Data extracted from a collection
•••

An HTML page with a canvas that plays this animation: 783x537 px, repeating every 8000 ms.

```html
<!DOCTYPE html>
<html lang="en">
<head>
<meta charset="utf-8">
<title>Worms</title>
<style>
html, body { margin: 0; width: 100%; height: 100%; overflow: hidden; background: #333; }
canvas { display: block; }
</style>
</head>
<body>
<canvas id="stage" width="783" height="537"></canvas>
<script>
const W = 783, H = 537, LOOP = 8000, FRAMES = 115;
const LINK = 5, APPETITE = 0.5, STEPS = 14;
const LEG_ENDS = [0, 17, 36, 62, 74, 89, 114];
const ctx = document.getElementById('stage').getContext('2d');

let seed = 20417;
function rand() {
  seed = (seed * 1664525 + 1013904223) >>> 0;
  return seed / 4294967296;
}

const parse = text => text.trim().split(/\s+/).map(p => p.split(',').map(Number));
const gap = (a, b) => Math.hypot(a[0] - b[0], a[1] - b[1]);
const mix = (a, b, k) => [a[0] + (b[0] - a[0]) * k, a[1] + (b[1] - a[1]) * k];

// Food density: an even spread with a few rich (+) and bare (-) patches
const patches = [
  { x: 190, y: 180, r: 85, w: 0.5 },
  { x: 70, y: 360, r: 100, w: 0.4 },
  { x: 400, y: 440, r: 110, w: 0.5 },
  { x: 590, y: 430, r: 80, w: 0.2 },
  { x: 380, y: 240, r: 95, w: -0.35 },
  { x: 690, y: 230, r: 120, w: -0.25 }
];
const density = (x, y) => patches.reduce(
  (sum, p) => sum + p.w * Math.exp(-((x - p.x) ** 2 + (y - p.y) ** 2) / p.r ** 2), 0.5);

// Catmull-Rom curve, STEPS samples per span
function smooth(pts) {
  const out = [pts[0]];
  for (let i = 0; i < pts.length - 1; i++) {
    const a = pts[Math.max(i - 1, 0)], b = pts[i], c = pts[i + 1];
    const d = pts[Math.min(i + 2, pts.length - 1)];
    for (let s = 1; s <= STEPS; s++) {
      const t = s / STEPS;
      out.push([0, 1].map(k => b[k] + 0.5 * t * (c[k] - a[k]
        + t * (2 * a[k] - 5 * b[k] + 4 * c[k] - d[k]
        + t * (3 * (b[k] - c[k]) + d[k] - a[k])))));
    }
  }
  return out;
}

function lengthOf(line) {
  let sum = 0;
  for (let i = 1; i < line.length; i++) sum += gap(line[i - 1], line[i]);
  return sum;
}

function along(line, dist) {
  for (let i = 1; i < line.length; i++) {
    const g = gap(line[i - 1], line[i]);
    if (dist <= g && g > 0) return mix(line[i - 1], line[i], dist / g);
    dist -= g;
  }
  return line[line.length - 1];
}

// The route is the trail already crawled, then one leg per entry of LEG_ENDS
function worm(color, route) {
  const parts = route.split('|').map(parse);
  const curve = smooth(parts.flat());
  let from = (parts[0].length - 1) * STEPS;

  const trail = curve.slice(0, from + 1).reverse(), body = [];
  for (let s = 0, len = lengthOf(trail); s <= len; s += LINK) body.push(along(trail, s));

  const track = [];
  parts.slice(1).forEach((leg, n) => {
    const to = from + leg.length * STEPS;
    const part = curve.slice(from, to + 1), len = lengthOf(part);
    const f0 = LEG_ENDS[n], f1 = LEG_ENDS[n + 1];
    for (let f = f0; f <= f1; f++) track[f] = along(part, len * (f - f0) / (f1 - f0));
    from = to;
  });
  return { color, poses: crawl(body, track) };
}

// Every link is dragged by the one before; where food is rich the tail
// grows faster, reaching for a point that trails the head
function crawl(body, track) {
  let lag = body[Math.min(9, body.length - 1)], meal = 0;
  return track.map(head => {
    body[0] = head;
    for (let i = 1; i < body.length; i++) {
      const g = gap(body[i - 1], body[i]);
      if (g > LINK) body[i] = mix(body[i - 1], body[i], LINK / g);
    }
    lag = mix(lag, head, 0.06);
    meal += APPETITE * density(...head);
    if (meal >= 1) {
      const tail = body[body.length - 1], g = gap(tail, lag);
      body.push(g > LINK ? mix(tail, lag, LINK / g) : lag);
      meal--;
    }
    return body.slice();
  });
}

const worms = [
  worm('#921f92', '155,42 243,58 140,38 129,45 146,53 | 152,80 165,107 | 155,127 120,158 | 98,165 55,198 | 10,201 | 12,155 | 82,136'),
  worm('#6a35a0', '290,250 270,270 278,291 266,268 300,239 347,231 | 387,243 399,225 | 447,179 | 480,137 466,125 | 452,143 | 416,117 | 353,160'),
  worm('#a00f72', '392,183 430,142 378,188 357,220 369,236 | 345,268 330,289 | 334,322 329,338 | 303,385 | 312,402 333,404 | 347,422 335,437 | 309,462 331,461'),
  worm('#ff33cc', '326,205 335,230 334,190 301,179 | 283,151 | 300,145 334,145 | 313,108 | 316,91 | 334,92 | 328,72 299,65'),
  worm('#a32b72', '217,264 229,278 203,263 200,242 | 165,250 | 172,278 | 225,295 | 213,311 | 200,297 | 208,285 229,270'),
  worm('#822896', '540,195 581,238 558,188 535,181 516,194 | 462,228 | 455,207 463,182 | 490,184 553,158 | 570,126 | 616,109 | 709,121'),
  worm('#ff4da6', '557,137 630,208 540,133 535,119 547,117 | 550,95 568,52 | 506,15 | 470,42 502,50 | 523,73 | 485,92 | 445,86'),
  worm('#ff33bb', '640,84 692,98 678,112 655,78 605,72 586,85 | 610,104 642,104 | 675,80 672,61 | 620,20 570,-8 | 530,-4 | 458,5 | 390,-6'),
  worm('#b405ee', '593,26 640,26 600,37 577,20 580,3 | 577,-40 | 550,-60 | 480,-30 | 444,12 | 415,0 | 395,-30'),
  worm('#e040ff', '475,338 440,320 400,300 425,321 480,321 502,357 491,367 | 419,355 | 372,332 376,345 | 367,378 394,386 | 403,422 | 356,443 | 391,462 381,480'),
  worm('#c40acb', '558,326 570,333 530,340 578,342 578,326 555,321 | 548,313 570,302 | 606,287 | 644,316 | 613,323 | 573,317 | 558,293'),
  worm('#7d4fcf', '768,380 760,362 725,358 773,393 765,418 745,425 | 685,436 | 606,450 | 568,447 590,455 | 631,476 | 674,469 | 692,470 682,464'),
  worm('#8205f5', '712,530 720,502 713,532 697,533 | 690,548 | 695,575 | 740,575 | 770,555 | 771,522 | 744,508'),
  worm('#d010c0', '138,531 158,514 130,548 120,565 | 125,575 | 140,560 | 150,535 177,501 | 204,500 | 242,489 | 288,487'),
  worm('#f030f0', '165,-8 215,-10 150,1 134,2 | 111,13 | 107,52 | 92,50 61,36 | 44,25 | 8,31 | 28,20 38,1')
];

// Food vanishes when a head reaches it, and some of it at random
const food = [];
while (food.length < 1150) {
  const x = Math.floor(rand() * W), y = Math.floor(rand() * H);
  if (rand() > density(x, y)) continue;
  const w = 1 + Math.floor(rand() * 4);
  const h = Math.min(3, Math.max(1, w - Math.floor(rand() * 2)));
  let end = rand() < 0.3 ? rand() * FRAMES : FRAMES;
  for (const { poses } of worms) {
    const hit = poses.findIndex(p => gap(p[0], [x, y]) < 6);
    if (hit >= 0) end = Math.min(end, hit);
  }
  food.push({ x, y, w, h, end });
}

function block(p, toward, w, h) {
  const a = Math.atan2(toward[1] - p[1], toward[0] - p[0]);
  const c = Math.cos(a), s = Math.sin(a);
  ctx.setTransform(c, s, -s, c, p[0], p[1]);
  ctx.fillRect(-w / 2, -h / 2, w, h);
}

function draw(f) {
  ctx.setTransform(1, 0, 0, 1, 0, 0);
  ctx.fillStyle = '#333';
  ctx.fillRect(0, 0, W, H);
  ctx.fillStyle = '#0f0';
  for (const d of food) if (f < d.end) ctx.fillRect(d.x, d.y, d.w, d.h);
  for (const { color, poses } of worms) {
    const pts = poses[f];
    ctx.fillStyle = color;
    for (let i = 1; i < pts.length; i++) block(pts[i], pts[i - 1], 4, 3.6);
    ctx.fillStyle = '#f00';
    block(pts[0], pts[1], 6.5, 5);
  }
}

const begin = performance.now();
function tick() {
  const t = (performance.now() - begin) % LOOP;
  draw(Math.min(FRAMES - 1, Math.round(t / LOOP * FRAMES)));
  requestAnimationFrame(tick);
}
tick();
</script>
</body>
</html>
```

•••

Instructions for the task:
Check each line above for the word "color", and copy the lines where it appears.

Result:
function worm(color, route) {
  return { color, poses: crawl(body, track) };
  for (const { color, poses } of worms) {
    ctx.fillStyle = color;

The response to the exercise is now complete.